**WHAT TO PRODUCE**
Scan the entries for the word "stroke". Every line that has it should be copied.

%%

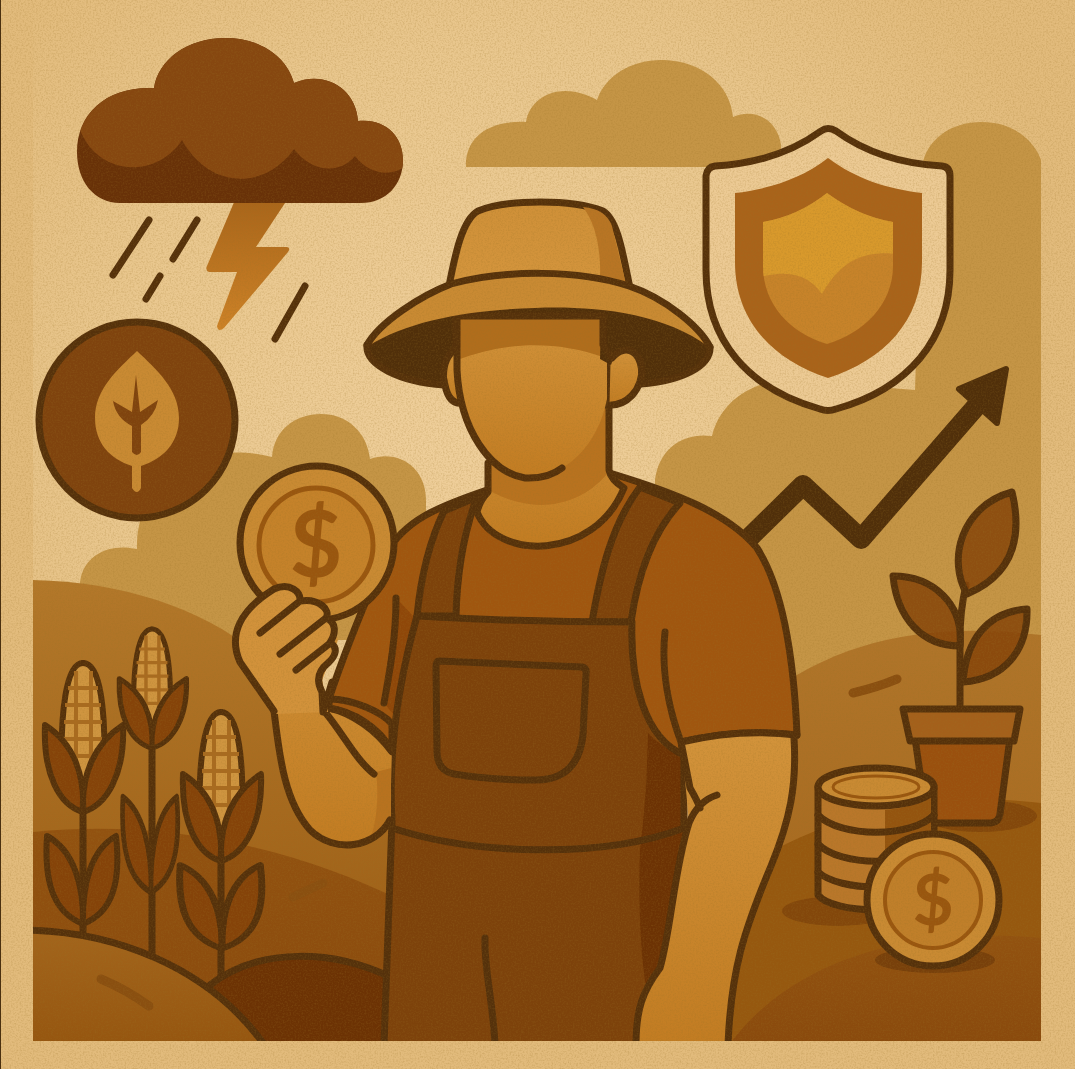
<!DOCTYPE html>
<html lang="en">
<head>
<meta charset="utf-8">
<title>Farm insurance illustration</title>
<style>
:root{--paper:#e2bb7c;--glow:#eccb95;--cloud:#c59546;--line:#55310b;--dark:#502f0a;--storm:#864710;--storm-shade:#683108;--skin:#c88329;--skin-light:#d2923b;--shirt:#a0560f;--denim:#7d420b;--denim-shade:#6c3204;--leaf:#854309;--gold:#d9962a;--coin:#c98a33;--coin-line:#99560f}
html,body{margin:0;height:100%;overflow:hidden;background:var(--paper)}
svg{display:block;width:1075px;height:1069px}
.ink{stroke:var(--line);stroke-width:7;stroke-linecap:round;stroke-linejoin:round}
.thin{stroke-width:6}
.none{fill:none}
.cloud{fill:var(--cloud)}
.skin{fill:url(#skin)}
.shirt{fill:var(--shirt)}
.denim{fill:var(--denim)}
.leaf{fill:var(--leaf)}
.coin{fill:var(--coin)}
.furrow{fill:none;stroke:#8a4f10;stroke-width:9;stroke-linecap:round}
.dollar{font-family:Lato,"Open Sans",sans-serif;font-weight:700;fill:var(--coin-line);text-anchor:middle}
</style>
</head>
<body>
<svg viewBox="0 0 1075 1069" role="img" aria-label="Farmer holding a coin among crops, a storm cloud, a shield and a rising arrow">
<defs>
<radialGradient id="sky" cx=".45" cy=".42" r=".62"><stop offset="0" stop-color="#efcf9b"/><stop offset=".6" stop-color="#e9c78e"/><stop offset="1" stop-color="#e2bb7c"/></radialGradient>
<linearGradient id="skin" x1="0" y1="0" x2="0" y2="1"><stop offset="0" stop-color="#d2933b"/><stop offset="1" stop-color="#c27c22"/></linearGradient>
<linearGradient id="hill-left" x1="0" y1="0" x2="0" y2="1"><stop offset="0" stop-color="#b3782a"/><stop offset="1" stop-color="#995a12"/></linearGradient>
<linearGradient id="hill-right" x1="0" y1="0" x2="0" y2="1"><stop offset="0" stop-color="#b0752a"/><stop offset="1" stop-color="#a3641a"/></linearGradient>
<linearGradient id="soil" x1="0" y1="0" x2="0" y2="1"><stop offset="0" stop-color="#925210"/><stop offset="1" stop-color="#8a4a0d"/></linearGradient>
<linearGradient id="front" x1="0" y1="0" x2="0" y2="1"><stop offset="0" stop-color="#a3651c"/><stop offset="1" stop-color="#95550f"/></linearGradient>
<linearGradient id="bolt" x1="0" y1="0" x2="0" y2="1"><stop offset="0" stop-color="#a9651a"/><stop offset="1" stop-color="#cd8227"/></linearGradient>
<linearGradient id="hat" x1="0" y1="0" x2="0" y2="1"><stop offset="0" stop-color="#cf9038"/><stop offset="1" stop-color="#d4953d"/></linearGradient>
<clipPath id="frame"><rect x="33" y="0" width="1008" height="1041"/></clipPath>
<clipPath id="storm-shape"><path id="storm-outline" d="M120 203C94 203 77 181 77 152C77 113 107 86 154 88C158 60 187 38 225 38C259 38 286 55 294 83C323 70 356 87 358 121C385 118 403 136 403 160C403 185 386 203 361 203Z"/></clipPath>
<clipPath id="crest"><path d="M827 193Q858 216 893 222V266C893 304 864 333 827 344C790 333 763 304 763 266V222Q798 216 827 193Z"/></clipPath>
<filter id="grain" x="0" y="0" width="100%" height="100%"><feTurbulence type="fractalNoise" baseFrequency=".6" numOctaves="2" seed="4"/><feColorMatrix values="0 0 0 0 .32 0 0 0 0 .17 0 0 0 0 .02 0 0 0 1.2 -.5"/></filter>
<g id="corn">
<path class="ink none thin" d="M0 145V0"/>
<path class="ink thin" fill="#cf9540" d="M-21 110C-23 50-17 0 0 0C18 0 23 50 21 110L0 142Z"/>
<path fill="none" stroke="#a96b20" stroke-width="4" d="M-7 8V110M8 8V110M-15 25H15M-18 42H18M-19 59H19M-19 76H19M-18 93H18"/>
<path class="ink leaf thin" d="M0 149C-24 142-40 111-38 62C-10 80 2 111 0 149C-2 111 12 80 40 62C42 111 24 142 0 149Z"/>
</g>
<path id="leaf-pair" class="ink leaf thin" d="M0 88C-30 76-39 46-36 0C-10 14 1 48 0 88C-1 48 8 14 33 0C38 46 30 76 0 88Z"/>
</defs>

<rect width="1075" height="1069" fill="var(--paper)"/>
<g clip-path="url(#frame)">
<rect id="sky-area" x="33" width="1008" height="1041" fill="url(#sky)"/>

<g id="clouds" class="cloud">
<path d="M466 167C465 140 485 120 526 122C530 96 562 80 597 100C606 74 634 59 664 60C701 61 730 84 733 117C756 107 778 121 781 145V167Z"/>
<path d="M922 167C926 140 950 122 982 122C1011 122 1033 138 1041 160V700H655V480C659 448 684 432 712 436C720 402 752 380 790 380L915 390Z"/>
<path d="M80 586C80 559 105 542 137 549C135 485 193 437 272 457C274 430 295 414 321 414C347 414 367 432 370 459C399 449 426 468 426 500V640H80Z"/>
</g>

<g id="fields">
<path fill="url(#hill-left)" d="M33 580C130 582 215 613 270 665L400 800V1041H33Z"/>
<path fill="url(#soil)" d="M33 832C170 818 300 850 400 900V1041H33Z"/>
<path fill="url(#hill-right)" d="M700 760C790 650 900 618 1041 635V1041H700Z"/>
<path fill="#96580f" d="M740 870C830 812 930 790 1041 803V1041H700Z"/>
<path fill="url(#soil)" d="M732 1041C790 965 900 925 1041 938V1041Z"/>
<path class="furrow" d="M293 897L323 883M853 693Q878 687 897 679"/>
</g>

<g id="corn-plants">
<path class="ink none" d="M83 800V940M152 740V955M221 850V985"/>
<use href="#corn" transform="translate(83 663)"/>
<use href="#corn" transform="translate(152 629) scale(.86 .8)"/>
<use href="#corn" transform="translate(221 712)"/>
<use href="#leaf-pair" transform="translate(83 836)"/>
<use href="#leaf-pair" transform="translate(151 797) scale(.78 1.08)"/>
<use href="#leaf-pair" transform="translate(222 865) scale(1.16 .95)"/>
</g>

<g id="foreground-soil">
<path class="ink" fill="var(--denim-shade)" d="M210 985C260 946 335 950 392 978V1060H210Z"/>
<path class="ink" fill="url(#front)" d="M20 930C110 930 210 965 268 1050H20Z"/>
<path class="furrow" d="M101 979Q127 990 149 1006"/>
</g>
</g>

<g id="storm">
<path fill="url(#bolt)" d="M235 200H287L256 247H287Q291 248 288 252L224 328Q218 333 217 326L237 272H209Q205 270 207 266Z"/>
<use href="#storm-outline" fill="var(--storm-shade)"/>
<path clip-path="url(#storm-shape)" fill="var(--storm)" d="M70 20H410V162C395 178 370 176 355 156C339 175 311 172 294 149C265 190 210 190 182 140C158 178 95 180 77 122Z"/>
<path class="ink none" stroke-width="8" d="M149 220L113 275M197 220L173 259M160 276L146 299M305 286L275 339"/>
</g>

<g id="leaf-badge">
<circle class="ink" cx="137" cy="420" r="98" fill="#7f430e"/>
<path fill="var(--coin)" d="M137 351C156 369 179 389 179 418C179 443 163 459 141 466V488Q137 496 132 488V466C110 459 95 443 95 418C95 389 118 369 137 351Z"/>
<path fill="#7f430e" d="M136 375L140 412L158 400Q155 416 141 425V452Q137 458 132 452V426Q116 418 113 401L132 412Z"/>
</g>

<g id="shield">
<path class="ink" fill="#ecca94" d="M821 131Q828 126 836 131C869 155 905 164 942 166Q950 167 950 176V270C950 340 908 389 836 409Q828 412 820 409C748 389 706 340 706 270V176Q707 167 715 166C752 164 788 155 821 131Z"/>
<path fill="#a9631a" d="M828 158C856 179 888 189 922 193V262C922 321 884 360 828 378C773 360 735 321 735 262V193C769 189 801 179 828 158Z"/>
<g clip-path="url(#crest)"><rect x="760" y="190" width="136" height="160" fill="#c7832a"/><path fill="#d8992c" d="M760 190H896V254C860 250 839 264 822 294C808 274 788 270 760 277Z"/></g>
</g>

<g id="growth-arrow">
<path fill="none" stroke="var(--dark)" stroke-width="20" stroke-linejoin="round" d="M745 542L803 485L861 539L980 402"/>
<path fill="var(--dark)" stroke="var(--dark)" stroke-width="6" stroke-linejoin="round" d="M1006 369L997 423L959 389Z"/>
</g>

<g id="potted-plant">
<ellipse cx="980" cy="816" rx="57" ry="16" fill="#83470b"/>
<path class="ink none" d="M960 708V640Q960 610 966 585"/>
<path class="ink leaf" fill-opacity=".85" d="M967 594C947 560 961 506 1012 492C1024 542 1009 576 967 594ZM960 646C922 646 897 618 893 576C933 576 964 604 960 646ZM963 682C966 640 987 612 1027 609C1028 651 1004 679 963 682Z"/>
<path class="ink" fill="#9a500e" d="M915 738L926 815Q927 823 935 823H991Q999 822 1000 814L1010 738Z"/>
<path class="ink" fill="#a4601b" d="M903 709H1020L1014 741H910Z"/>
</g>

<g id="coin-stack">
<ellipse cx="838" cy="911" rx="56" ry="15" fill="#83470b"/>
<ellipse cx="935" cy="960" rx="60" ry="13" fill="#78400b"/>
<path class="ink" fill="#b9772a" d="M818 786V895C833 914 914 916 934 895V786Z"/>
<path fill="#94540f" d="M885 810Q918 807 931 794V890L885 908Z"/>
<path class="ink none" d="M818 815C840 838 912 838 934 815M818 844C840 867 912 867 934 844M818 872C840 892 912 892 934 872"/>
<ellipse class="ink coin" cx="876" cy="787" rx="58" ry="19"/>
<ellipse cx="876" cy="787" rx="43" ry="11" fill="none" stroke="var(--coin-line)" stroke-width="3"/>
<circle class="ink coin" cx="933" cy="900" r="66"/>
<circle cx="933" cy="900" r="48" fill="#c07f2a" stroke="var(--coin-line)" stroke-width="4"/>
<text class="dollar" x="933" y="925" font-size="71">$</text>
</g>

<g id="farmer" clip-path="url(#frame)">
<path class="ink shirt" d="M487 490C440 506 403 520 385 556C366 600 345 650 329 699C350 700 385 713 398 735L420 840H680L682 742Q740 728 797 735C794 660 784 590 757 548C727 512 672 492 613 474Z"/>
<path fill="#8f4709" d="M398 600C391 640 385 670 384 703L398 720L414 617Z"/>
<path class="ink none" d="M396 598C396 640 389 675 384 703"/>

<g id="neck-and-head">
<path class="skin" d="M488 450V495L476 508C485 560 590 562 624 488L610 470V380H488Z"/>
<path fill="#b8721f" d="M489 462C520 490 560 482 582 440L607 400V474C575 512 525 512 489 490Z"/>
<path class="ink none" d="M488 463V492Q480 500 477 512C496 560 594 562 624 488Q611 480 609 470V400"/>
<path class="ink skin" d="M458 352C444 344 439 362 445 385Q449 405 463 403Z"/>
<path class="ink skin" d="M607 362C614 342 641 341 642 365C643 391 626 407 606 405Z"/>
<path class="skin" d="M457 310H607V399C598 445 565 479 524 478C486 470 458 430 457 385Z"/>
<path fill="#b06d1c" d="M457 310H603V357C554 340 505 342 457 360Z"/>
<path class="ink none" d="M457 315V370C460 430 490 472 525 478Q548 479 562 468"/>
<path fill="var(--dark)" d="M601 314H637V350Q618 342 611 365L600 359Z"/>
</g>

<g id="hat-shape">
<path class="ink" fill="var(--dark)" d="M367 345C365 365 400 382 444 385Q441 358 456 349V316H603V345L612 358C625 342 646 350 641 384C682 381 711 366 710 347C690 326 660 300 630 288H450Z"/>
<path class="ink" fill="url(#hat)" d="M449 286C455 255 462 220 478 211C508 199 572 199 603 211C618 220 623 255 630 288Z"/>
<path fill="#b87524" d="M583 207Q606 209 612 226L626 284L600 277C601 250 596 224 583 207Z"/>
<path fill="var(--coin)" d="M368 346C380 322 420 296 451 284C505 269 580 270 629 286C665 298 700 327 709 347C660 311 590 306 535 308C470 310 410 320 368 346Z"/>
<path class="ink none" d="M367 345C380 322 420 296 451 284C505 269 580 270 629 286C665 298 700 327 710 347"/>
</g>

<g id="overalls">
<path class="ink denim" d="M444 511L477 497C463 535 457 575 456 616H417C421 575 430 540 444 511Z"/>
<path class="ink denim" d="M640 487L680 503C650 535 637 580 631 622H592C600 575 611 525 640 487Z"/>
<path class="denim" d="M417 616Q520 622 632 622C630 680 644 738 684 755V826L660 1045H384L392 820C388 750 399 680 417 616Z"/>
<path fill="var(--denim-shade)" d="M648 733Q661 748 684 756V830L664 960L646 985C641 960 638 900 640 850C646 800 647 770 648 733Z"/>
<path class="ink none" d="M384 1045L392 820C388 750 399 680 417 616Q520 622 632 622C630 680 644 738 684 755V826M392 828C470 854 600 860 684 828M485 938C484 970 493 1000 495 1045"/>
<path class="ink none" d="M439 661L582 667Q587 668 586 674L583 735Q578 780 536 780Q490 780 454 774Q438 771 437 753L436 667Q436 661 439 661Z"/>
</g>

<g id="resting-arm">
<path class="skin" d="M681 742Q740 728 794 736C797 785 790 820 771 866C744 930 731 970 728 1045H636C636 1010 642 992 660 968C670 930 674 870 689 823L686 790Z"/>
<path class="ink none" d="M794 738C797 785 790 820 771 866C744 930 731 970 728 1045M636 1045C636 1010 642 992 660 968C671 930 674 870 689 823Q698 801 717 795M665 632C661 670 669 710 681 742Q740 728 797 735M681 742L690 788Q697 800 700 808"/>
</g>

<g id="raised-arm">
<path class="skin" d="M272 594C240 615 230 638 242 664L274 711C279 750 283 800 310 830C335 854 375 848 390 820L392 748C375 727 350 710 325 712L322 680L338 640L325 604Z"/>
<path fill="#b8721f" d="M376 772L391 768V820L370 840C377 820 379 796 376 772Z"/>
<path class="ink shirt" d="M329 699C353 699 382 712 392 724V752C376 730 352 713 329 708Z"/>
<path class="ink none" d="M325 712C344 735 356 760 374 774M328 708C353 711 380 728 391 750M390 820C375 848 335 854 310 830C283 800 279 750 274 711"/>
</g>

<g id="held-coin">
<circle class="ink coin" cx="317" cy="543" r="77"/>
<circle cx="316" cy="545" r="57" fill="#c5822a" stroke="var(--coin-line)" stroke-width="5"/>
<text class="dollar" x="316" y="577" font-size="91">$</text>
</g>

<g id="hand">
<path fill="var(--skin-light)" d="M275 714L240 662C228 635 240 610 274 589C290 582 301 592 300 601C319 598 331 610 326 619C336 622 337 633 331 642C338 647 336 656 328 663L322 680L328 712Z"/>
<path class="ink none" d="M274 711L240 662C228 635 240 610 274 589C290 582 301 592 300 601L260 633M300 601C319 598 331 610 326 618L280 654M326 618C336 622 337 633 329 644L296 670M331 643C338 648 336 656 328 663Q313 675 322 692L323 712L332 682"/>
</g>
</g>

<rect id="grain-layer" width="1075" height="1069" filter="url(#grain)" opacity=".45"/>
<rect id="edge" width="1" height="1069" fill="#4a300f"/>
</svg>
</body>
</html>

%%

**WORKED SOLUTION**
.ink{stroke:var(--line);stroke-width:7;stroke-linecap:round;stroke-linejoin:round}
.thin{stroke-width:6}
.furrow{fill:none;stroke:#8a4f10;stroke-width:9;stroke-linecap:round}
<path fill="none" stroke="#a96b20" stroke-width="4" d="M-7 8V110M8 8V110M-15 25H15M-18 42H18M-19 59H19M-19 76H19M-18 93H18"/>
<path class="ink none" stroke-width="8" d="M149 220L113 275M197 220L173 259M160 276L146 299M305 286L275 339"/>
<path fill="none" stroke="var(--dark)" stroke-width="20" stroke-linejoin="round" d="M745 542L803 485L861 539L980 402"/>
<path fill="var(--dark)" stroke="var(--dark)" stroke-width="6" stroke-linejoin="round" d="M1006 369L997 423L959 389Z"/>
<ellipse cx="876" cy="787" rx="43" ry="11" fill="none" stroke="var(--coin-line)" stroke-width="3"/>
<circle cx="933" cy="900" r="48" fill="#c07f2a" stroke="var(--coin-line)" stroke-width="4"/>
<circle cx="316" cy="545" r="57" fill="#c5822a" stroke="var(--coin-line)" stroke-width="5"/>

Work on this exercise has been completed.